Part 1 defined What clicker training is
Part 2 looked at the basic procedures of clicker training.
Part 3 looks at reinforcers.
Part 4 asks WHAT we teach.
Part 5 returns to How we teach.
How Do We Teach
Clicker trainers use a variety of teaching strategies to help their equine partners succeed. Think of your own learning experiences. In some situations you want to puzzle your way through to find an answer. And in others you just want to be given the answer. One of the keys to clicker training is understanding that there is always more than one way to train every behavior we want. Clicker trainers design their training to meet their learners needs. How they teach a particular behavior is based on the past history of their learner as well as how they plan on using the behavior.
Teaching strategies include: targeting, free shaping, modeling, capturing, and mimicry. It also includes the use of pressure and release of pressure. This last one may surprise you, especially after what I said in the previous about escalating pressure.
Often people are first attracted to clicker training when they see the “magic” of shaping, or the ease of targeting. There is no pressure. They’ve seen how much force is commonly used in horse training, and they want no part of it, so they are surprised to see pressure included under the clicker umbrella. But if we put halters and leads on our horses, if we are going to ride our horses, we need to teach them how to respond to pressure.
Pressure and release of pressure is a wonderful teaching tool. Here’s the key to understanding how this works. Pressure and release of pressure is used in conjunction with the click and the treat. It provides hints, clues, guidance that helps the horse get to his reinforcement faster. It is information. If a horse does not respond promptly to our requests, we don’t intensify the pressure. Pressure should not escalate or become painful or fear inducing. It is never used as a threat as in: do it or worse things will happen. Instead, if a horse is not understanding what we want, we break the lesson down into smaller steps. The work evolves through small stair steps. By the time you are ready to move on, the next step is already popping out ready to be reinforced.
That’s one of the keys to understanding good clicker training. We break training down into small, achievable steps to keep the puzzle solving fun for the learner. Clicker trainers take care designing their lessons and setting up the environment so learning progresses in these small, achievable steps.

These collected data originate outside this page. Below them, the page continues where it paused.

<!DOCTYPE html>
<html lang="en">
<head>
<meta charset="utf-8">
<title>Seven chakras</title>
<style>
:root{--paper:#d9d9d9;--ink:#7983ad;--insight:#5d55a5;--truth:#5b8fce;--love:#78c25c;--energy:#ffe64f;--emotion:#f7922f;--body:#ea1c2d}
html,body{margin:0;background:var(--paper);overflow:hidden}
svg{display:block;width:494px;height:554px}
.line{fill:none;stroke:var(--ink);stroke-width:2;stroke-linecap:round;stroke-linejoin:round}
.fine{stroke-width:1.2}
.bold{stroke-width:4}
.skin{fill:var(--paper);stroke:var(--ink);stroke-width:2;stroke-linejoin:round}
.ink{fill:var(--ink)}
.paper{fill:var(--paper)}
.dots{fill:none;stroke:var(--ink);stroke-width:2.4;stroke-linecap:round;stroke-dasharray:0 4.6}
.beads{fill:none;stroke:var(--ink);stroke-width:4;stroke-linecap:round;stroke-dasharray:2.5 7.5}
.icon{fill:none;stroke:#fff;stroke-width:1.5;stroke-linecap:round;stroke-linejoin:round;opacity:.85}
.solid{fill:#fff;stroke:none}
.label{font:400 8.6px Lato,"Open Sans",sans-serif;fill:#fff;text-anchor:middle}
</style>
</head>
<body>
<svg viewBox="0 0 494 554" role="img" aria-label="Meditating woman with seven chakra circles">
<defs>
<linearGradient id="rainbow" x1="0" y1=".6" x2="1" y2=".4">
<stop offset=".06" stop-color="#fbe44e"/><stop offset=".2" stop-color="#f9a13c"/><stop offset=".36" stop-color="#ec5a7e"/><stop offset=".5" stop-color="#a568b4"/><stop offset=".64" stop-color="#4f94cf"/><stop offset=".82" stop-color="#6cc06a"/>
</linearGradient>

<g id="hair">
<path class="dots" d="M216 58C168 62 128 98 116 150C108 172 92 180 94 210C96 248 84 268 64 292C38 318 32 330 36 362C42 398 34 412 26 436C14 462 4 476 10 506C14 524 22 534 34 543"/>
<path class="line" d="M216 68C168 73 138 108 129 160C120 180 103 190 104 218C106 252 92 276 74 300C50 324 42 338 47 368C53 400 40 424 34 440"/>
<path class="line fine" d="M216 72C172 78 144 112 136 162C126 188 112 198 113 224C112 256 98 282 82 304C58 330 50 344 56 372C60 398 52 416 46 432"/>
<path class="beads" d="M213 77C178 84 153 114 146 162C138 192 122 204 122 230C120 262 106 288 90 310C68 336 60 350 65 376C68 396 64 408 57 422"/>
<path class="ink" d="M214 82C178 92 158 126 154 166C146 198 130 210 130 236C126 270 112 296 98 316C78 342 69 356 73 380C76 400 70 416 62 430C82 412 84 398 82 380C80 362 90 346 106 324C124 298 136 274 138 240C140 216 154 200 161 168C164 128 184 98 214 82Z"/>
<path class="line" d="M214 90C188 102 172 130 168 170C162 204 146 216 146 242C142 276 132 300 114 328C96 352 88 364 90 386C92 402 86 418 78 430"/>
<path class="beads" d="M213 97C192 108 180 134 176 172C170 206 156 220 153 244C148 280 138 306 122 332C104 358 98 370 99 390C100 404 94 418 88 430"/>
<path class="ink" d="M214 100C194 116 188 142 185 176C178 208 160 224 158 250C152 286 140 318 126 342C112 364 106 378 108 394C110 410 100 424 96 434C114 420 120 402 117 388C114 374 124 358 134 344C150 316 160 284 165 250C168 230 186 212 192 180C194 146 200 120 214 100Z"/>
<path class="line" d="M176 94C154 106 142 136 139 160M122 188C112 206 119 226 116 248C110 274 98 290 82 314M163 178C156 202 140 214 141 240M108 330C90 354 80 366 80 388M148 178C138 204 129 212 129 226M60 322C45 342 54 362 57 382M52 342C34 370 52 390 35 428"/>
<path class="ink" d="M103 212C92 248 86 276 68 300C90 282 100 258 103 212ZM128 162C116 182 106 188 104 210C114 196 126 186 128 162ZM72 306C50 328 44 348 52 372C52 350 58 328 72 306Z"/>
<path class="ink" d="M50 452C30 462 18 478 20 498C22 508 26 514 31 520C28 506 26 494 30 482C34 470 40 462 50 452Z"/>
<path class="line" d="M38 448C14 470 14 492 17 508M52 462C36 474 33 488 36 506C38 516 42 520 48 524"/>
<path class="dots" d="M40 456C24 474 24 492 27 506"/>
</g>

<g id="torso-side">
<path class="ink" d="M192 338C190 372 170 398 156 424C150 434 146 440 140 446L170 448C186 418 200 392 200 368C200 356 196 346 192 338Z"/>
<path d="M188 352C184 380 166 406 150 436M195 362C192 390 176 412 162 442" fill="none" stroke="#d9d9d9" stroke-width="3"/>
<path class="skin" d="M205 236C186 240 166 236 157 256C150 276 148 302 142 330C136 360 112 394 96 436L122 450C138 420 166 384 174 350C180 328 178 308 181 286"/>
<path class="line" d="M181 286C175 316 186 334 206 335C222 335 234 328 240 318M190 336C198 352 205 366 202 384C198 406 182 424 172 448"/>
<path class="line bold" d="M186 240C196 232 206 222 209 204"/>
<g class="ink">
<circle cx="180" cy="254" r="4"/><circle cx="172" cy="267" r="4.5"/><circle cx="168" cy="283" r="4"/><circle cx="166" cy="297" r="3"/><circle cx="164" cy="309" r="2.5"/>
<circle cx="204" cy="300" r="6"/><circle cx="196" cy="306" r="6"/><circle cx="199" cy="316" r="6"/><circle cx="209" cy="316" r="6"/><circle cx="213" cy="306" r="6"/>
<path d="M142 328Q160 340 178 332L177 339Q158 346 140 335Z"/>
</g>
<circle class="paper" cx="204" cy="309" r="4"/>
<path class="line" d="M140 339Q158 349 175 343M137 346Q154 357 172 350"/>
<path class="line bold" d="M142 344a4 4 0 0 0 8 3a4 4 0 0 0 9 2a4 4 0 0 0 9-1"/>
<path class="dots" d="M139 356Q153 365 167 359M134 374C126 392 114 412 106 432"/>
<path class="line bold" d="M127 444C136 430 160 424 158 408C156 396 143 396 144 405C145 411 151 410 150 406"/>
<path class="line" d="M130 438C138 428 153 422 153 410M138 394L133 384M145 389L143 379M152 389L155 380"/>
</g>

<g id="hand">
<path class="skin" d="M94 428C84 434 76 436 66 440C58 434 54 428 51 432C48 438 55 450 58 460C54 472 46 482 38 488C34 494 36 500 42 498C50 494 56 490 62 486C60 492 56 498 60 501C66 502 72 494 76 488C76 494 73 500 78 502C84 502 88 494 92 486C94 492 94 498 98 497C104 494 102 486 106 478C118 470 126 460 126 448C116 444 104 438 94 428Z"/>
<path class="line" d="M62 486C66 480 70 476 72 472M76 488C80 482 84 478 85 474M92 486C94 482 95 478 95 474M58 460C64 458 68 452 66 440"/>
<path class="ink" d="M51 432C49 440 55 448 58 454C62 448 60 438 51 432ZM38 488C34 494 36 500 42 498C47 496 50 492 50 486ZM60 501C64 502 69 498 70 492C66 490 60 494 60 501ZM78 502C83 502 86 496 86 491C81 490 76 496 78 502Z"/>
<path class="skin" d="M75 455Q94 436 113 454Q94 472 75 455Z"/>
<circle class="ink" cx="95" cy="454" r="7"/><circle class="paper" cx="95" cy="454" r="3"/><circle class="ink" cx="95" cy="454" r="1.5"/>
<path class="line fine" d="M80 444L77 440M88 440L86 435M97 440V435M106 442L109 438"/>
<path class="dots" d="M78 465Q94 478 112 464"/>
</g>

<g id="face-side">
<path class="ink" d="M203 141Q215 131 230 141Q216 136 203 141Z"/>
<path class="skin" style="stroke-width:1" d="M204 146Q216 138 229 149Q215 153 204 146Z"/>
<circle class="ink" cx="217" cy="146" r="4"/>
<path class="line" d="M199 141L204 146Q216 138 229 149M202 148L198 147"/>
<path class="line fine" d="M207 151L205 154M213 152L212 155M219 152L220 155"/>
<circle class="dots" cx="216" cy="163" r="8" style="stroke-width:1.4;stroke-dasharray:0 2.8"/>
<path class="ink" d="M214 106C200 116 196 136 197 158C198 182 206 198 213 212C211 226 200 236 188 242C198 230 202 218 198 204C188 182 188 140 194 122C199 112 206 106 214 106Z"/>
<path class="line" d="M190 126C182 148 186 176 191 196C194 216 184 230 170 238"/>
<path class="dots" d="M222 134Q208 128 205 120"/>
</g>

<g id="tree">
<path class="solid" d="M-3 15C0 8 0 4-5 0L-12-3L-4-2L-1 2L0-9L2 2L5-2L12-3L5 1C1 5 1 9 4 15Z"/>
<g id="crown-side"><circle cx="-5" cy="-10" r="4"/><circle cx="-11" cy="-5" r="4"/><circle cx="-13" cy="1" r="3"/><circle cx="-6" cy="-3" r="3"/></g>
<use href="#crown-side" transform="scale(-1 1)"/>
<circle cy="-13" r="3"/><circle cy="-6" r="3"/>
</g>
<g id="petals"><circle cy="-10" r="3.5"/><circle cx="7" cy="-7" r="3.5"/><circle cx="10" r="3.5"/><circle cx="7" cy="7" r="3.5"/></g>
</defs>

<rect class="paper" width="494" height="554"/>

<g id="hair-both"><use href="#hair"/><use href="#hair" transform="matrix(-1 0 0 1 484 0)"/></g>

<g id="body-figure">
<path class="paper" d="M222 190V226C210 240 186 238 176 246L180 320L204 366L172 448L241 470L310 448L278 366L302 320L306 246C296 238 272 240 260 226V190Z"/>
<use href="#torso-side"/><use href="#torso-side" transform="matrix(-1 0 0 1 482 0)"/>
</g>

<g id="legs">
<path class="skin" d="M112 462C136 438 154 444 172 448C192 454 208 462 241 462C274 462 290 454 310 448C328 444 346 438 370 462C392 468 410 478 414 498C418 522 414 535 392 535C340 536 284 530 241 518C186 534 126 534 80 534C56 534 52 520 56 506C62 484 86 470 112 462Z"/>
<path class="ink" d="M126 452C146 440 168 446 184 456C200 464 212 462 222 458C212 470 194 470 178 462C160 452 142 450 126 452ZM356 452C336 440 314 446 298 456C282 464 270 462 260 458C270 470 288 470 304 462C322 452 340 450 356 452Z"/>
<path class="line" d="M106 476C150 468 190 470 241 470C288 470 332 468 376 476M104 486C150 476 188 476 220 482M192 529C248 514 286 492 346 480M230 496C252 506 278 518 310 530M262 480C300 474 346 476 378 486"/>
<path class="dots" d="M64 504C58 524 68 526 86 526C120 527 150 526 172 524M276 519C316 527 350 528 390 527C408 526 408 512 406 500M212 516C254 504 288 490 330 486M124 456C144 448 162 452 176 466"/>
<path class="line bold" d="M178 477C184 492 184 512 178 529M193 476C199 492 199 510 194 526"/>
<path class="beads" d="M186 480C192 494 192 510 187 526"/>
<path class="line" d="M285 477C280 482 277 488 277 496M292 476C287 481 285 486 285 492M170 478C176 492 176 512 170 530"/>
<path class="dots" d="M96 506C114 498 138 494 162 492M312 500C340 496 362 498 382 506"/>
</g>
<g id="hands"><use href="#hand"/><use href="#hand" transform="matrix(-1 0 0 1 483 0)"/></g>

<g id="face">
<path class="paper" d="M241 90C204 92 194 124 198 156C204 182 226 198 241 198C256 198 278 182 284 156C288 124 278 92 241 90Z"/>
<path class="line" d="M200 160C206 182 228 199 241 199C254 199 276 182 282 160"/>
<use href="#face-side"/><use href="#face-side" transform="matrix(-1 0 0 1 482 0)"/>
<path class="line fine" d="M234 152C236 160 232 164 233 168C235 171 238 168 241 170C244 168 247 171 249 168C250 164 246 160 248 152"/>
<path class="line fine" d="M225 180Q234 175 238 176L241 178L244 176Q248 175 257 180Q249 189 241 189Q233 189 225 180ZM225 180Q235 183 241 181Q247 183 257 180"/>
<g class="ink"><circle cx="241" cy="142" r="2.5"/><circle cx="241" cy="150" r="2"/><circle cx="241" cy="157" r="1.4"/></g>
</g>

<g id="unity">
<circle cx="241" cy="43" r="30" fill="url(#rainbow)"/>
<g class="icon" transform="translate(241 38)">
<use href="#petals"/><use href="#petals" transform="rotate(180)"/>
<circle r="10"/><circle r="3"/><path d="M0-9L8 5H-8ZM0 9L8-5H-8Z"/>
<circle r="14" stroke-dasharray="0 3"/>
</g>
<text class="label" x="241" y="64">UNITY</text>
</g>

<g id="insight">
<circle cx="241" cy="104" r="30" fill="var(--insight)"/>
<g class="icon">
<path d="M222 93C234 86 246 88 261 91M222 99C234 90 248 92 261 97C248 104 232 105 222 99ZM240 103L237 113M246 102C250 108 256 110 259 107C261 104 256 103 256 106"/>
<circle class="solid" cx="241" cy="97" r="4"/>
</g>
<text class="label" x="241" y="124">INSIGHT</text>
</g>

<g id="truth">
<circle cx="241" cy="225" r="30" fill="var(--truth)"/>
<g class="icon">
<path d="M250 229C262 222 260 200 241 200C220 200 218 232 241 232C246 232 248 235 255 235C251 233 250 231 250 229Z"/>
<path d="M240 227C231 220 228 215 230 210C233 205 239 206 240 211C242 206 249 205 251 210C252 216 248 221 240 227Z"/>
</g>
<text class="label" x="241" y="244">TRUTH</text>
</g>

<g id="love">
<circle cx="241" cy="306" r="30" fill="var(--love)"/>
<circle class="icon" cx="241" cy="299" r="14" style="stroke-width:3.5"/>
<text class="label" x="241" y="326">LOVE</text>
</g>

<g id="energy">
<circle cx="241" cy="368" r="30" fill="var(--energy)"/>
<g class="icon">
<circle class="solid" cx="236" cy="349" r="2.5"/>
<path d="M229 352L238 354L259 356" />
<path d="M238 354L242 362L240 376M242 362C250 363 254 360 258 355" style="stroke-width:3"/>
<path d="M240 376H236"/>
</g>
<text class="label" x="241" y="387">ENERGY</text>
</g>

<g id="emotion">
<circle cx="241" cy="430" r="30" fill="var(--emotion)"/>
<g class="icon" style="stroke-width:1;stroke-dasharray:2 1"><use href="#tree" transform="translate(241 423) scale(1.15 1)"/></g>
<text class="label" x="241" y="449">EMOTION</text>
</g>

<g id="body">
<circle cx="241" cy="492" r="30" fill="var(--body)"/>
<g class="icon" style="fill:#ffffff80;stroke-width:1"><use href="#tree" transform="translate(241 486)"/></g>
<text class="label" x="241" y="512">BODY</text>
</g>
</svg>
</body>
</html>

There’s a wonderful expression: “Good training should be boring to watch.” This means that there shouldn’t be any wild “fireworks” going on in the learning process. Each new step is just a small, manageable stair step away from the preceding step. Good clicker trainers are splitters, not lumpers.
What does it mean to be a splitter? Coming soon in Part 6